* **Data in this exercise**
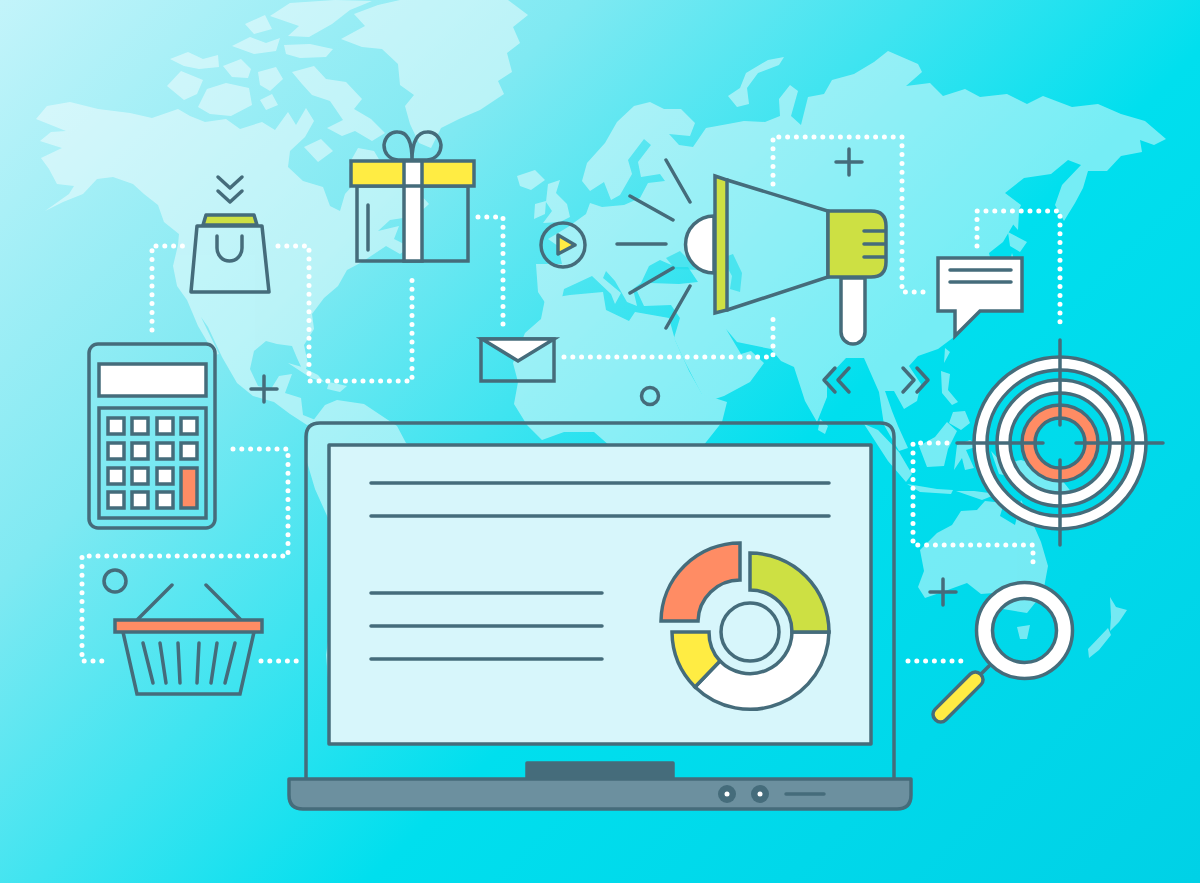
<!DOCTYPE html>
<html lang="en">
<head>
<meta charset="utf-8">
<title>Online marketing illustration</title>
<style>
:root{--line:#456c7b;--base:#6c909f;--screen:#d7f6fb;--white:#fff;--yellow:#ffec43;--lime:#cde043;--coral:#ff8c64}
html,body{margin:0;width:1200px;height:883px;overflow:hidden}
svg{display:block}
.map{fill:#fff;opacity:.46}
.icon{fill:none;stroke:var(--line);stroke-width:3.5;stroke-linecap:round;stroke-linejoin:round}
.dots{fill:none;stroke:#fff;stroke-width:5;stroke-linecap:round;stroke-dasharray:0 8.8}
.w{fill:var(--white)}.y{fill:var(--yellow)}.l{fill:var(--lime)}.c{fill:var(--coral)}.d{fill:var(--line)}
</style>
</head>
<body>
<svg width="1200" height="883" viewBox="0 0 1200 883" role="img" aria-label="Laptop with a chart, surrounded by shopping and marketing icons over a world map">
<defs>
<linearGradient id="sky" gradientUnits="userSpaceOnUse" x1="0" y1="0" x2="1041" y2="1041">
<stop offset="0" stop-color="#c3f4fa"/><stop offset=".28" stop-color="#7fe9f2"/><stop offset=".6" stop-color="#00dfee"/><stop offset="1" stop-color="#00d1e6"/>
</linearGradient>
<rect id="key" width="16" height="16"/>
<path id="plus" d="M-13 0H13M0-13V13"/>
<path id="chevrons" d="M-12-13L0-2L12-13M-12 1L0 12L12 1"/>
</defs>
<rect width="1200" height="883" fill="url(#sky)"/>

<g class="map">
<path id="north-america" d="M36 119L47 106L70 102L98 109L130 113L152 118L178 109L190 116L205 122L226 119L240 129L262 122L275 130L288 112L296 125L306 108L314 121L305 137L290 151L288 167L303 181L323 187L330 206L340 211L345 194L354 184L349 164L358 148L374 151L383 166L398 160L407 180L429 204L416 216L390 220L378 231L399 226L394 239L410 247L400 254L386 246L362 262L347 270L338 286L324 298L312 314L314 329L304 345L308 364L304 373L297 358L292 346L277 344L266 341L254 351L250 369L258 386L271 389L279 376L292 374L285 393L301 398L303 415L318 421L307 425L290 414L274 402L253 396L237 383L222 357L208 327L201 317L219 354L215 355L198 326L187 300L177 286L173 266L178 245L179 234L164 222L158 205L144 194L133 184L113 177L97 179L83 194L63 202L45 211L69 194L74 186L57 184L49 169L41 158L62 148L40 141L51 132L66 131Z"/>
<path id="greenland" d="M341 39L365 26L354 14L378 5L400 0H508L528 15L513 27L520 43L507 53L512 72L498 81L504 94L480 110L459 119L441 128L431 148L419 143L410 124L405 106L414 95L400 85L398 64L382 49L362 47Z"/>
<path id="arctic-islands" d="M184 100L167 86L181 71L203 80L197 94ZM198 107L207 89L226 83L249 88L252 105L231 116L210 114ZM170 59L188 52L203 59L218 55L219 67L199 69L184 66ZM223 66L241 59L251 69L248 78L232 77ZM258 72L276 67L283 79L270 91L260 85ZM232 46L250 37L266 43L280 38L276 51L254 54ZM245 24L265 15L272 29L254 34ZM270 16L290 3L335 0L372 1L350 10L332 24L309 37L288 36L299 26ZM284 45L310 44L333 49L326 57L300 58L286 54ZM292 72L314 66L326 79L346 82L362 99L354 109L371 119L385 133L372 141L355 131L342 136L327 128L343 120L330 101L312 95L302 84ZM304 147L321 139L333 151L318 162ZM260 100L272 94L278 105L266 110Z"/>
<path id="caribbean" d="M288 363L302 367L318 375L324 382L311 378ZM329 382L347 386L340 392L327 389Z"/>
<path id="south-america" d="M309 426L325 405L337 400L364 404L379 414L397 426L406 443L430 454L440 500L400 620L350 700H330L326 655L334 600L328 518L315 489L307 462Z"/>
<path id="iceland" d="M517 176L535 170L545 180L531 190L520 186Z"/>
<path id="britain" d="M548 184L560 180L556 193L567 204L570 217L560 222L543 223L552 211L546 202ZM535 204L546 201L545 214L534 219Z"/>
<path id="africa" d="M545 299L570 295L603 292L606 310L629 321L635 312L669 318L675 340L689 371L702 394L727 402L722 422L703 446L690 600H630L610 446L594 432L564 432L542 440L527 425L514 404L518 382L513 363L525 333L541 319Z"/>
<path id="eurasia" d="M538 292L536 264L562 264L558 246L548 239L568 227L586 214L590 203L602 207L624 205L640 198L648 183L665 181L660 174L641 177L638 162L651 145L644 139L628 160L632 174L620 195L611 200L604 182L590 191L582 181L587 163L605 143L617 122L634 106L650 102L664 109L681 109L695 123L690 136L669 134L679 145L693 147L706 128L728 124L744 121L765 122L780 116L779 99L790 85L798 91L791 116L801 125L808 97L824 94L832 80L854 74L874 62L888 51L918 64L922 72L906 86L930 83L943 96L965 89L980 97L1007 94L1027 104L1043 96L1072 107L1098 104L1121 114L1145 121L1166 139L1154 145L1140 140L1142 152L1121 156L1107 171L1088 171L1083 188L1075 203L1064 221L1055 205L1062 185L1081 165L1068 160L1051 174L1024 178L1005 193L1021 205L1013 225L1003 242L989 253L993 270L982 275L971 259L955 269L965 285L971 306L958 334L938 349L918 356L909 366L921 384L917 401L904 409L894 391L885 391L892 411L898 426L908 448L899 451L884 425L879 392L864 358L846 358L827 378L827 397L817 422L805 401L794 367L781 361L771 349L737 342L726 329L741 354L751 351L764 363L750 382L724 396L706 402L700 391L684 360L674 338L680 318L671 305L644 306L637 291L649 283L679 284L698 282L688 267L676 267L660 260L649 266L641 283L633 289L637 306L627 302L615 281L606 271L603 278L621 293L615 304L611 294L592 276L577 283L564 289L561 302L546 304Z"/>
<path id="northern-islands" d="M728 96L740 88L746 73L768 60L784 57L779 65L758 73L747 88L749 104L737 107ZM1010 201L1019 212L1018 230L1011 222ZM1008 232L1027 242L1020 252L1010 246ZM1012 253L1018 273L1004 286L985 293L996 279L1008 270ZM981 296L989 298L985 309L979 303Z"/>
<path id="southeast-islands" d="M945 348L950 352L944 363ZM941 371L950 374L948 390L958 402L952 405L942 393ZM953 412L965 411L970 423L961 430L949 423ZM864 424L878 430L899 452L912 474L906 482L888 461ZM919 446L935 437L947 422L957 431L948 449L944 466L927 467ZM957 445L970 440L979 446L966 450L974 468L965 470L962 458L954 470ZM907 484L937 489L953 490L951 494L920 492ZM956 491L974 491L997 494L982 500ZM991 451L1003 464L1021 460L1044 467L1061 479L1077 499L1049 490L1031 493L1017 478L999 474ZM820 419L828 426L825 434L818 430Z"/>
<path id="australia" d="M920 550L937 533L952 525L961 511L977 510L985 501L1004 503L1000 516L1015 525L1021 500L1030 517L1041 542L1048 566L1043 593L1027 613L1003 609L994 593L981 594L967 583L945 591L925 598L918 587L924 571ZM1017 627L1030 625L1027 639L1020 639Z"/>
<path id="new-zealand" d="M1110 597L1116 607L1127 610L1119 622L1110 631L1111 617ZM1108 628L1111 635L1099 650L1089 658L1088 649Z"/>
</g>
<path id="caspian-and-black-sea" fill="#26dfec" opacity=".65" d="M666 258L680 251L687 258L703 262L700 270L675 269ZM722 258L733 254L742 273L740 292L730 289L732 276Z"/>

<g id="connectors" class="dots">
<path d="M152 330V246H184M278 246H309V381H412V278"/>
<path d="M478 217H503V332M564 357H773V311M773 184V137H902V292H930"/>
<path d="M977 246V211H1060V326M947 443H913V545H1033V570"/>
<path d="M233 449H288V556H82V661H110M261 661H297M908 661H962"/>
</g>

<g id="laptop" class="icon">
<path d="M306 779V437Q306 423 320 423H880Q894 423 894 437V779"/>
<rect x="329" y="445" width="542" height="299" fill="var(--screen)"/>
<path d="M371 483H829M371 516H829M371 593H602M371 626H602M371 659H602"/>
<rect class="d" x="527" y="763" width="146" height="16"/>
<path fill="var(--base)" d="M289 779H911V795Q911 809 897 809H303Q289 809 289 795Z"/>
<path d="M786 794H824"/>
<g stroke="none"><circle class="d" cx="727" cy="794" r="9"/><circle class="d" cx="760" cy="794" r="9"/><circle class="w" cx="727" cy="794" r="2.5"/><circle class="w" cx="760" cy="794" r="2.5"/></g>
</g>
<g id="donut-chart" class="icon" style="stroke-linejoin:miter">
<path class="w" d="M829 632A79 79 0 0 1 695 687L720 661A42 42 0 0 0 792 632Z"/>
<path class="l" d="M750 553A79 79 0 0 1 829 632H792A42 42 0 0 0 750 590Z"/>
<path class="y" d="M695 687A79 79 0 0 1 672 632H709A42 42 0 0 0 720 661Z"/>
<path class="c" d="M661 621A79 79 0 0 1 740 543V580A42 42 0 0 0 698 621Z"/>
<circle cx="750" cy="632" r="29"/>
</g>

<g id="shopping-bag" class="icon">
<path class="l" d="M206 215H254L257 225H203Z"/>
<path d="M197 226H262L269 292H191ZM217 236V248A12.5 13 0 0 0 242 248V236"/>
<use href="#chevrons" x="230" y="190"/>
</g>

<g id="gift" class="icon" style="stroke-linejoin:miter">
<rect x="357" y="186" width="111" height="75"/>
<rect class="y" x="351" y="161" width="123" height="25"/>
<path class="w" d="M404 161H422V261H404ZM404 186H422"/>
<path d="M368 205V250M412 160H398C388 159 384 152 384 145C385 137 391 131 398 132C407 132 412 141 412 160C412 141 418 132 427 132C434 131 440 137 441 145C441 152 437 159 427 160Z"/>
</g>

<g id="play-button" class="icon"><circle cx="563" cy="245" r="22"/><path class="y" d="M558 235L575 245L558 254Z"/></g>

<g id="envelope" class="icon" style="stroke-linejoin:miter"><rect x="481" y="339" width="73" height="42"/><path class="w" d="M482 339H554L518 361Z"/></g>

<g id="megaphone" class="icon" style="stroke-linejoin:miter">
<path class="w" d="M714 216A28 28 0 0 0 714 273Z"/>
<path d="M727 180L828 211V277L727 310"/>
<path class="l" d="M715 176L727 180V310L715 313Z"/>
<path class="l" d="M828 211H871Q886 211 886 226V262Q886 277 871 277H828Z"/>
<path d="M864 231H885M864 244H885M864 257H885"/>
<path class="w" d="M841 278H865V332A12 12 0 0 1 841 332Z"/>
<path d="M617 244H666M630 196L673 220M666 160L690 202M630 293L673 268M666 328L690 286"/>
</g>

<g id="speech-bubble" class="icon" style="stroke-linejoin:miter"><path class="w" d="M938 258H1022V311H980L955 336V311H938Z"/><path d="M950 270H1011M950 282H1011"/></g>

<g id="calculator" class="icon" style="stroke-linejoin:miter">
<rect x="89" y="344" width="126" height="184" rx="9"/>
<rect class="w" x="99" y="364" width="107" height="32"/>
<rect x="99" y="408" width="107" height="110"/>
<g class="w">
<g id="key-row"><use href="#key" x="108" y="418"/><use href="#key" x="132" y="418"/><use href="#key" x="157" y="418"/></g>
<use href="#key-row" y="25"/><use href="#key-row" y="50"/><use href="#key-row" y="74"/>
<use href="#key" x="181" y="418"/><use href="#key" x="181" y="443"/>
</g>
<rect class="c" x="181" y="468" width="16" height="40"/>
</g>

<g id="basket" class="icon" style="stroke-linejoin:miter">
<path d="M138 619L172 585M206 585L240 619M123 632L137 694H240L254 632"/>
<rect class="c" x="115" y="620" width="147" height="12"/>
<path d="M143 643L153 683M160 643L166 683M178 643L180 683M199 643L197 683M217 643L211 683M235 643L225 683"/>
</g>

<g id="target" class="icon">
<g stroke="#fff" stroke-width="13"><circle cx="1060" cy="443" r="79"/><circle cx="1060" cy="443" r="56"/><circle cx="1060" cy="443" r="31" stroke="var(--coral)"/></g>
<circle cx="1060" cy="443" r="86"/><circle cx="1060" cy="443" r="73"/><circle cx="1060" cy="443" r="63"/><circle cx="1060" cy="443" r="50"/><circle cx="1060" cy="443" r="38"/><circle cx="1060" cy="443" r="25"/>
<path d="M1060 340V425M1060 460V545M957 443H1043M1076 443H1163"/>
</g>

<g id="magnifier" class="icon">
<circle cx="1024.5" cy="630.5" r="40" stroke="#fff" stroke-width="16"/>
<circle cx="1024.5" cy="630.5" r="48"/><circle cx="1024.5" cy="630.5" r="32"/>
<path d="M989 666L978 677"/>
<rect class="y" x="-7.5" y="-32" width="15" height="64" rx="7" transform="translate(958 697) rotate(45)"/>
</g>

<g id="accents" class="icon">
<use href="#plus" x="849" y="162"/><use href="#plus" x="264" y="389"/><use href="#plus" x="943" y="592"/>
<circle cx="115" cy="581" r="11"/><circle cx="650" cy="396" r="8.5"/>
<use href="#chevrons" transform="translate(836 380) rotate(90)"/>
<use href="#chevrons" transform="translate(916 380) rotate(-90)"/>
</g>
</svg>
</body>
</html>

* **Work to be completed**
Reproduce each line of the material containing the word "chevrons".

* **Your response**
<path id="chevrons" d="M-12-13L0-2L12-13M-12 1L0 12L12 1"/>
<use href="#chevrons" x="230" y="190"/>
<use href="#chevrons" transform="translate(836 380) rotate(90)"/>
<use href="#chevrons" transform="translate(916 380) rotate(-90)"/>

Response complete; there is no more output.